Find the word "left" in the data. Return every line where it appears.

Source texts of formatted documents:
►

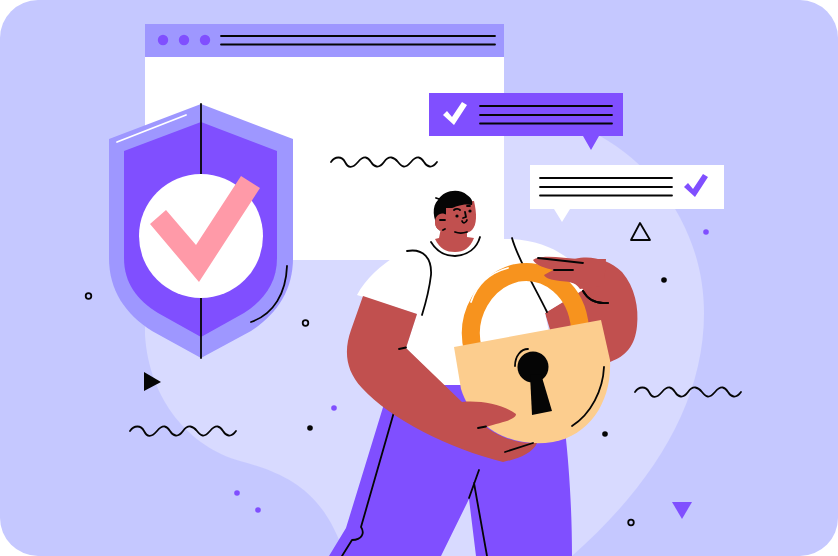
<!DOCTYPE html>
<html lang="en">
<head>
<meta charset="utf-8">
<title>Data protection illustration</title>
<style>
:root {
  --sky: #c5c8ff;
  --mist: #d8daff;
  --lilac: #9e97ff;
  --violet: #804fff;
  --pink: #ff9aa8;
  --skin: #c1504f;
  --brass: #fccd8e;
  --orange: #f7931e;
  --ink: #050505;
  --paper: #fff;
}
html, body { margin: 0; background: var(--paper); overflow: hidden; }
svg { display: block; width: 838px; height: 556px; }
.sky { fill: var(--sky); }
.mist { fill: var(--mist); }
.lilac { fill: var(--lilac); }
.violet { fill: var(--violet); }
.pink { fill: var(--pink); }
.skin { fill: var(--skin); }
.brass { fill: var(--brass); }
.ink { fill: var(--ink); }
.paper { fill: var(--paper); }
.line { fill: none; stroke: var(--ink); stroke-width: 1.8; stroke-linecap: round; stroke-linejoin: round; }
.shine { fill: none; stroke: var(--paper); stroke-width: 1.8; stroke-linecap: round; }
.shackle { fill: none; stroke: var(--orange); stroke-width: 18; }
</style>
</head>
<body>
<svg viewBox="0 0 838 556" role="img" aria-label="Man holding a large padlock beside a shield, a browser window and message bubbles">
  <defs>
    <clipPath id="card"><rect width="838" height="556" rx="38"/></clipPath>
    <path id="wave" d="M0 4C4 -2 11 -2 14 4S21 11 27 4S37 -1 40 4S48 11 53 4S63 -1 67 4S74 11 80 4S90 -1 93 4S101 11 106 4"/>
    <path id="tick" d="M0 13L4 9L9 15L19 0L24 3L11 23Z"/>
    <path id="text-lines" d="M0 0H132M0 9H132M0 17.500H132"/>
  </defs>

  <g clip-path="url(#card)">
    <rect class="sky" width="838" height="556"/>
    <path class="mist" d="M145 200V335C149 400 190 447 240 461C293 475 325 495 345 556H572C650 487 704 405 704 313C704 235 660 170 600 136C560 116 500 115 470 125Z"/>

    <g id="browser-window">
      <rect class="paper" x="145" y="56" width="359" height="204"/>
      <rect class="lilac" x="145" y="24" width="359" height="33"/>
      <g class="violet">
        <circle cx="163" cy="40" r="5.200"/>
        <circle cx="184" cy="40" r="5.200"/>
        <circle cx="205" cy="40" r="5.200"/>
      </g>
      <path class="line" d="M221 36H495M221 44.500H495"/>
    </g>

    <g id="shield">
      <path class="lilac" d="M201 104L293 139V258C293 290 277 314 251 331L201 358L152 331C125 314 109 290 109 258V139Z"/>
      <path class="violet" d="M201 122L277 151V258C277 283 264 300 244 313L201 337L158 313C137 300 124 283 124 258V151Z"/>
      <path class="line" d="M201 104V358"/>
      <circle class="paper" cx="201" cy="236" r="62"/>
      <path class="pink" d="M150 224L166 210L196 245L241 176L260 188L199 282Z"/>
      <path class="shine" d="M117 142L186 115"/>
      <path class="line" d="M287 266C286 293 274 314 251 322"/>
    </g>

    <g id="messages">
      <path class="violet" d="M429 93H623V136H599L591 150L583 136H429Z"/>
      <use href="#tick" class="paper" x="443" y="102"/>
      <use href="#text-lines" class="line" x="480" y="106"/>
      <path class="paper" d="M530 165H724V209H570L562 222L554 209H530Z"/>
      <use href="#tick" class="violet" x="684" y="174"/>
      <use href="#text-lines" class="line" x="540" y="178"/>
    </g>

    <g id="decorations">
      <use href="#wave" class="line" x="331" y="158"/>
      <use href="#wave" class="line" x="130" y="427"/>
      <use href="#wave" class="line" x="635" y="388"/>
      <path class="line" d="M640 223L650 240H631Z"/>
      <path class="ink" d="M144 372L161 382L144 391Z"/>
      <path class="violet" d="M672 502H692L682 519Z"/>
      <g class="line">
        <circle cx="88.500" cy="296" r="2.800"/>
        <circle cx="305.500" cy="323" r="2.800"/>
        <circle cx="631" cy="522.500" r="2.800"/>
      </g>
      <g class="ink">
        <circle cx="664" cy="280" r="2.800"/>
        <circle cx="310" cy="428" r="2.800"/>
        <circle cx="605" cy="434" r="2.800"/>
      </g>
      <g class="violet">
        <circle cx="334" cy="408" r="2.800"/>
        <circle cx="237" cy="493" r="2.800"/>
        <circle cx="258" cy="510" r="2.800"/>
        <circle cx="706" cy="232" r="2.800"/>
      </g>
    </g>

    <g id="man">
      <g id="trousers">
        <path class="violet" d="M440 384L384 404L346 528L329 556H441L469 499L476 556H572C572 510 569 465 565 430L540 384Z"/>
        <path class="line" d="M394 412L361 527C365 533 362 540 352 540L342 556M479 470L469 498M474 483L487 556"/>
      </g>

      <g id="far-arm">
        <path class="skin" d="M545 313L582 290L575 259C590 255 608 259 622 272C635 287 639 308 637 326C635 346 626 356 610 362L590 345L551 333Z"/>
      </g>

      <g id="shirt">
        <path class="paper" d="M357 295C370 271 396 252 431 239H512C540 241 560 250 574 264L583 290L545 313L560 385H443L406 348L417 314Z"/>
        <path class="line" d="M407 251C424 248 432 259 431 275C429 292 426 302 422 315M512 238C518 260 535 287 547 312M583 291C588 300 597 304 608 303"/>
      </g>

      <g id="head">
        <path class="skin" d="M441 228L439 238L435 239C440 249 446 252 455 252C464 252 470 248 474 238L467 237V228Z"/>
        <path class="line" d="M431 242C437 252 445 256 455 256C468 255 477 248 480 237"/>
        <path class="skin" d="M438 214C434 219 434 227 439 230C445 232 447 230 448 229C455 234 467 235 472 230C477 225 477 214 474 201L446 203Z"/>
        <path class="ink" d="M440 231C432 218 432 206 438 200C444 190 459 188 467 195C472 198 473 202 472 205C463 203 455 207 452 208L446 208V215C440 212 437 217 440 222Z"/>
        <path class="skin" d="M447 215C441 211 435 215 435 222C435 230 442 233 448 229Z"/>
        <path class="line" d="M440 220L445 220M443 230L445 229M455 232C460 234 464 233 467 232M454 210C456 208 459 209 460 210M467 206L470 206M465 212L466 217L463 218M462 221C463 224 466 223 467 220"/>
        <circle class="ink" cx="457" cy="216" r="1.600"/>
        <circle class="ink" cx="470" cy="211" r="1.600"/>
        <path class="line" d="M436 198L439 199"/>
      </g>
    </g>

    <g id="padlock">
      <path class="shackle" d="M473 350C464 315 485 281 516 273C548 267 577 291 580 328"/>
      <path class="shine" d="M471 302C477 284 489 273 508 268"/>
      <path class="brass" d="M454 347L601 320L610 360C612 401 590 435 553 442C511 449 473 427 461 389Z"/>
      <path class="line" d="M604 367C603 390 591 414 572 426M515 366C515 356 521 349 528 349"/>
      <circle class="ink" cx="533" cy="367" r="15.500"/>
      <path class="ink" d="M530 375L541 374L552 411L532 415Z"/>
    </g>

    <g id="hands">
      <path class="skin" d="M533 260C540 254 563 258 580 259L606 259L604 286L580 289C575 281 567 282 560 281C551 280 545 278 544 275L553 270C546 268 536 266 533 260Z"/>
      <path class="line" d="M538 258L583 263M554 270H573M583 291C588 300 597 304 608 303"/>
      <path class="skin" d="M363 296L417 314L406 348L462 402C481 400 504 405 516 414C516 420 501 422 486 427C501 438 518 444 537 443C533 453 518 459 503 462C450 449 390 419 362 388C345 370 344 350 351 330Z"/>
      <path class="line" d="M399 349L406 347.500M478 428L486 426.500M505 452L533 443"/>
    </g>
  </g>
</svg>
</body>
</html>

◄
►

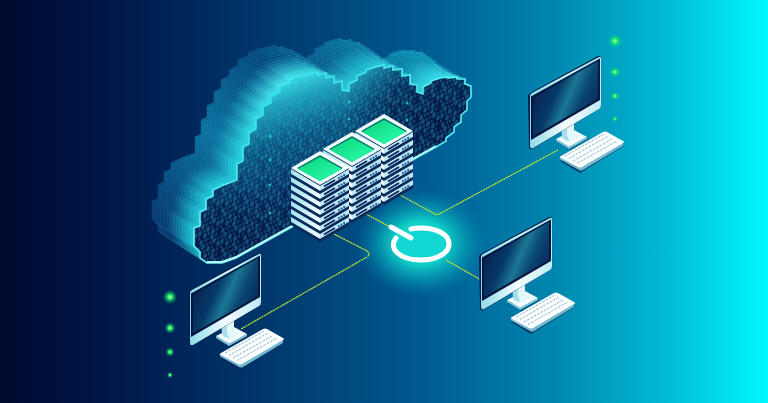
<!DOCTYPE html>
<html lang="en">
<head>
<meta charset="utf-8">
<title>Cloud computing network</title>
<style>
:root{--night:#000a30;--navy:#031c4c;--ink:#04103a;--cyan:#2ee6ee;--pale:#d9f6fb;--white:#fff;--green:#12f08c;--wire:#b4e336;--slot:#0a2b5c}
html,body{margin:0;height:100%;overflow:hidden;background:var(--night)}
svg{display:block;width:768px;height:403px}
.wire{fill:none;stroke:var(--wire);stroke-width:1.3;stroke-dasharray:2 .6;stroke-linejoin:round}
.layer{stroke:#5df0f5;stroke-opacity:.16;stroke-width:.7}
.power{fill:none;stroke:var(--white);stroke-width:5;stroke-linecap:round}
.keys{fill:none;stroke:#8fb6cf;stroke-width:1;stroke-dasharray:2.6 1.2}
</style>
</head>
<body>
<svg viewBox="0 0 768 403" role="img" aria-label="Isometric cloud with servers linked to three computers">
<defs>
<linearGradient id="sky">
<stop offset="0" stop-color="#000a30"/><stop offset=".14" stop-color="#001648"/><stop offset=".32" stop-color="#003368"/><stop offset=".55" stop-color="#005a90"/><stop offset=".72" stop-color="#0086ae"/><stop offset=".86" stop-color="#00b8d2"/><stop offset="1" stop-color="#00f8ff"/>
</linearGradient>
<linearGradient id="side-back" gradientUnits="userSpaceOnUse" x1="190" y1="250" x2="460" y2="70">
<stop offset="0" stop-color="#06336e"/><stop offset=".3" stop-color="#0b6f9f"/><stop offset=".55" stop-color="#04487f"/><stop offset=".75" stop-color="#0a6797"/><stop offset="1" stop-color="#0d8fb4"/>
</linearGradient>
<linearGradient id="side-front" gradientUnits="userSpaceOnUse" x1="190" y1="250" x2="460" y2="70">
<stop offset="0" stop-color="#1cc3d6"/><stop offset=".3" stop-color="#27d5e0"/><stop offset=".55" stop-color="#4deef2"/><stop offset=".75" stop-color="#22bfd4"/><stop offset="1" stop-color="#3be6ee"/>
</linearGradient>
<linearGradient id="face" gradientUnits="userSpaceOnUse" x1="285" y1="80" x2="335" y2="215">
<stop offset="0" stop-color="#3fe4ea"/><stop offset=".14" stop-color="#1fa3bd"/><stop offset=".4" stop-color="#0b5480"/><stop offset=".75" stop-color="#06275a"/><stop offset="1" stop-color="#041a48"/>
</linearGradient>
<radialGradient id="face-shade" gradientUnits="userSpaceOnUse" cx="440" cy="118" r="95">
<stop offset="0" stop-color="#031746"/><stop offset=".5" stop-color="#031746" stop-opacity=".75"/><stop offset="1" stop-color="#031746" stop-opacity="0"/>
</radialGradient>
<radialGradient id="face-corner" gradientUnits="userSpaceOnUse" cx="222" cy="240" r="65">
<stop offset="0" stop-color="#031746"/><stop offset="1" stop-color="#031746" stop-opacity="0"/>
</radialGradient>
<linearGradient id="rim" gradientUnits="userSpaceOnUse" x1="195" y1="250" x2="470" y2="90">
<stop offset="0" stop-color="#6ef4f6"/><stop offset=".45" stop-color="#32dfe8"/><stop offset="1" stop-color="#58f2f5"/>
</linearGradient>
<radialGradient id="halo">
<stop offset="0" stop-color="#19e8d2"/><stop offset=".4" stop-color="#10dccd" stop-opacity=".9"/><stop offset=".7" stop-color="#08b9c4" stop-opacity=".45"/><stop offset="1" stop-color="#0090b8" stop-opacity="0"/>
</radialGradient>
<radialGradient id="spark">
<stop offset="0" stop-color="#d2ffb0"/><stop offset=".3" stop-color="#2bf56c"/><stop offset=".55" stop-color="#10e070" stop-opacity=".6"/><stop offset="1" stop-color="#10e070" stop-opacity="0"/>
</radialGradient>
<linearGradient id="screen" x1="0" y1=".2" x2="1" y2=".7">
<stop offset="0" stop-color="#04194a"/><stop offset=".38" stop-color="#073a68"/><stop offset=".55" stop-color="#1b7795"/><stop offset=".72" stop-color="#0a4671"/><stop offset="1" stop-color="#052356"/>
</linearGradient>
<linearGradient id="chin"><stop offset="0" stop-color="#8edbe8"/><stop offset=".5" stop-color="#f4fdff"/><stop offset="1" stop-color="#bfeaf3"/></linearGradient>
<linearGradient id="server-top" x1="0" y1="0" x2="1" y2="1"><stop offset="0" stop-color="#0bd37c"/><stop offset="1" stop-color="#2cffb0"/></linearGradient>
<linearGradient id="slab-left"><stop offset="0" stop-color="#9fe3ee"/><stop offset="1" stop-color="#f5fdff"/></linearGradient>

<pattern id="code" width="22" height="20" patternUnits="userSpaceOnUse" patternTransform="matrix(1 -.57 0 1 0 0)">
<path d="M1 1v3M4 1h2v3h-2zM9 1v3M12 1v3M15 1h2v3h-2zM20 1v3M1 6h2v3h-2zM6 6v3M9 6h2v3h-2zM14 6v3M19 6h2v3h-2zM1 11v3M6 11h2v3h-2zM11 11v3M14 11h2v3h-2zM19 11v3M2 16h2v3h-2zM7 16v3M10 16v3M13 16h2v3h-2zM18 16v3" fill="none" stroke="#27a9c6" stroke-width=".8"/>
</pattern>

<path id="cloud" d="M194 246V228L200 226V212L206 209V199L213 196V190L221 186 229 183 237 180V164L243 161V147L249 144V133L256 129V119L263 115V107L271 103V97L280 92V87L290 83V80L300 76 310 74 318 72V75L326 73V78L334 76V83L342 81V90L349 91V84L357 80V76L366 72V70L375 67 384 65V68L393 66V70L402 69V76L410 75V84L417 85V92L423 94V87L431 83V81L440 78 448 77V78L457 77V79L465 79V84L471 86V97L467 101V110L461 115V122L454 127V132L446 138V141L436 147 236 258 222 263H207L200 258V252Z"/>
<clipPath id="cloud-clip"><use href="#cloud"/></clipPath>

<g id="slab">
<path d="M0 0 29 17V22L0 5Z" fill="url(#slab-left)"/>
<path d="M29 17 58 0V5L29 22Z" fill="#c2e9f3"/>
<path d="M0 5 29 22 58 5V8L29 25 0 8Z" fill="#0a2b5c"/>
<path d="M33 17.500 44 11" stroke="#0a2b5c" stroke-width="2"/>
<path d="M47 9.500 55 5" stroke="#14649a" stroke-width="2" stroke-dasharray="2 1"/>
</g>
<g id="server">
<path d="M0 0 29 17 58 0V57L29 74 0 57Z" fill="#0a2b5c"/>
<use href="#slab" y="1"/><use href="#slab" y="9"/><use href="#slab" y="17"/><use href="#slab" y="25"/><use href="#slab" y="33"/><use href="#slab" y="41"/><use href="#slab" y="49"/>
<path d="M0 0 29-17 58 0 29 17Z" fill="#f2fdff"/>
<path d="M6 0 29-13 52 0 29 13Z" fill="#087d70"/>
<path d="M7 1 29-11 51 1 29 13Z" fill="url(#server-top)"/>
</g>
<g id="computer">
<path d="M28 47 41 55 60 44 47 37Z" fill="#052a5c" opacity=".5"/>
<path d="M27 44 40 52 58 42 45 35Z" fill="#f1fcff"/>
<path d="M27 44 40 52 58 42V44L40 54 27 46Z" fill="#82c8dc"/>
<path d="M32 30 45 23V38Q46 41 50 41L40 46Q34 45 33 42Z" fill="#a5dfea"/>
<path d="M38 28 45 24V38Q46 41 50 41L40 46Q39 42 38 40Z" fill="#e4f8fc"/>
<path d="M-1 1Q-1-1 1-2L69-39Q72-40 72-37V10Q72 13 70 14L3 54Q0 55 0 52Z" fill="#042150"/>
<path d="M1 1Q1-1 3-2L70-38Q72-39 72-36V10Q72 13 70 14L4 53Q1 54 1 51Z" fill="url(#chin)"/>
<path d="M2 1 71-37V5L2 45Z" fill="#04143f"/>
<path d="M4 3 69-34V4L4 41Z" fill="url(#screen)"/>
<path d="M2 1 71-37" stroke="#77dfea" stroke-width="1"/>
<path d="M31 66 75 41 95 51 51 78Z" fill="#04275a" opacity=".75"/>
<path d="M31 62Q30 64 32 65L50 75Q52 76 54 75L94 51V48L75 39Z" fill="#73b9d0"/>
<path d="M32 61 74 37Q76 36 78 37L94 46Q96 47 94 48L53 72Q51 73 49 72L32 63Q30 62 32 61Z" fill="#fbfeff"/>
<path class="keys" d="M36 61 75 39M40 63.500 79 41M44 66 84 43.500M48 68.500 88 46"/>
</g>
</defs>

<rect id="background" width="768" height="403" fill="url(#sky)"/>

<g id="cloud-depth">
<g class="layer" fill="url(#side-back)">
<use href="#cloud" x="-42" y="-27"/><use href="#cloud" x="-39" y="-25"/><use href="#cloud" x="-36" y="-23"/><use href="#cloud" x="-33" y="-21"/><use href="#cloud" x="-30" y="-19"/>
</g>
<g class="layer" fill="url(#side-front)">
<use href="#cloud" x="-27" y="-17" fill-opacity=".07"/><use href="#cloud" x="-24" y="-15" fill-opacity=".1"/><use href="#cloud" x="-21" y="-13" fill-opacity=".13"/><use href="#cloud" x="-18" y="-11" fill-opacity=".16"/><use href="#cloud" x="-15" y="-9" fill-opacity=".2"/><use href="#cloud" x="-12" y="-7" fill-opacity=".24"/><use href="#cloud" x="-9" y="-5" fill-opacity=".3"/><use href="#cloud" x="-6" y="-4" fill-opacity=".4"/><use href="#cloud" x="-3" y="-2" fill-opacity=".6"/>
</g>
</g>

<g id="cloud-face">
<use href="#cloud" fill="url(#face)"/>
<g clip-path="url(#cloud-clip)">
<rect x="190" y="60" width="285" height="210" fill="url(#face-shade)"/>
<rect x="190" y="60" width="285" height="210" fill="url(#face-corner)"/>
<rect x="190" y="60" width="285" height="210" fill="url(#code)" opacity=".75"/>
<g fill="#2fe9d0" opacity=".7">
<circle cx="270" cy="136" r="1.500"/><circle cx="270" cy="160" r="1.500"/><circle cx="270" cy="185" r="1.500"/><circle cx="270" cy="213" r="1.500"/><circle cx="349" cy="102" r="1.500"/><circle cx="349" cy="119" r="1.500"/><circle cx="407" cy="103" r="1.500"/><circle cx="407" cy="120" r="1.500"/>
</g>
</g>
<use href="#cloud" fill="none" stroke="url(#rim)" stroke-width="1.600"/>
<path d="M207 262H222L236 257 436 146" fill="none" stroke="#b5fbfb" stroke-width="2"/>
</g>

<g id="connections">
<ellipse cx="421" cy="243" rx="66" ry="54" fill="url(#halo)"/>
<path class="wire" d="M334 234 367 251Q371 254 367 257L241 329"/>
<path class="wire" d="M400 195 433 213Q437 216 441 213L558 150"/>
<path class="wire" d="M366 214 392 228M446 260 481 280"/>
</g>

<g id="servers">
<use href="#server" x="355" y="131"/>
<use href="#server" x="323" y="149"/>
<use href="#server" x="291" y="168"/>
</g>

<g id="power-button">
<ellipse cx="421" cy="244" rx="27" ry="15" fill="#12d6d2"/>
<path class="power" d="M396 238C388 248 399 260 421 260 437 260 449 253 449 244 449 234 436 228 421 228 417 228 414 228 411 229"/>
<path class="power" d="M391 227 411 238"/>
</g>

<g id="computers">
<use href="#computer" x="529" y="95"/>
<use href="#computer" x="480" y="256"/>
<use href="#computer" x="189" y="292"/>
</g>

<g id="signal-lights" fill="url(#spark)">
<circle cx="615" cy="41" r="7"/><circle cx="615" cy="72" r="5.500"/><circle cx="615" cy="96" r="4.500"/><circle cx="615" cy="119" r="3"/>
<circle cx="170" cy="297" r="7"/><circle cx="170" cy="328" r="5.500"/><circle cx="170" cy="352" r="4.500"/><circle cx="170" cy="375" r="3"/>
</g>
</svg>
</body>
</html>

◄

_Result for this exercise_:
<linearGradient id="slab-left"><stop offset="0" stop-color="#9fe3ee"/><stop offset="1" stop-color="#f5fdff"/></linearGradient>
<path d="M0 0 29 17V22L0 5Z" fill="url(#slab-left)"/>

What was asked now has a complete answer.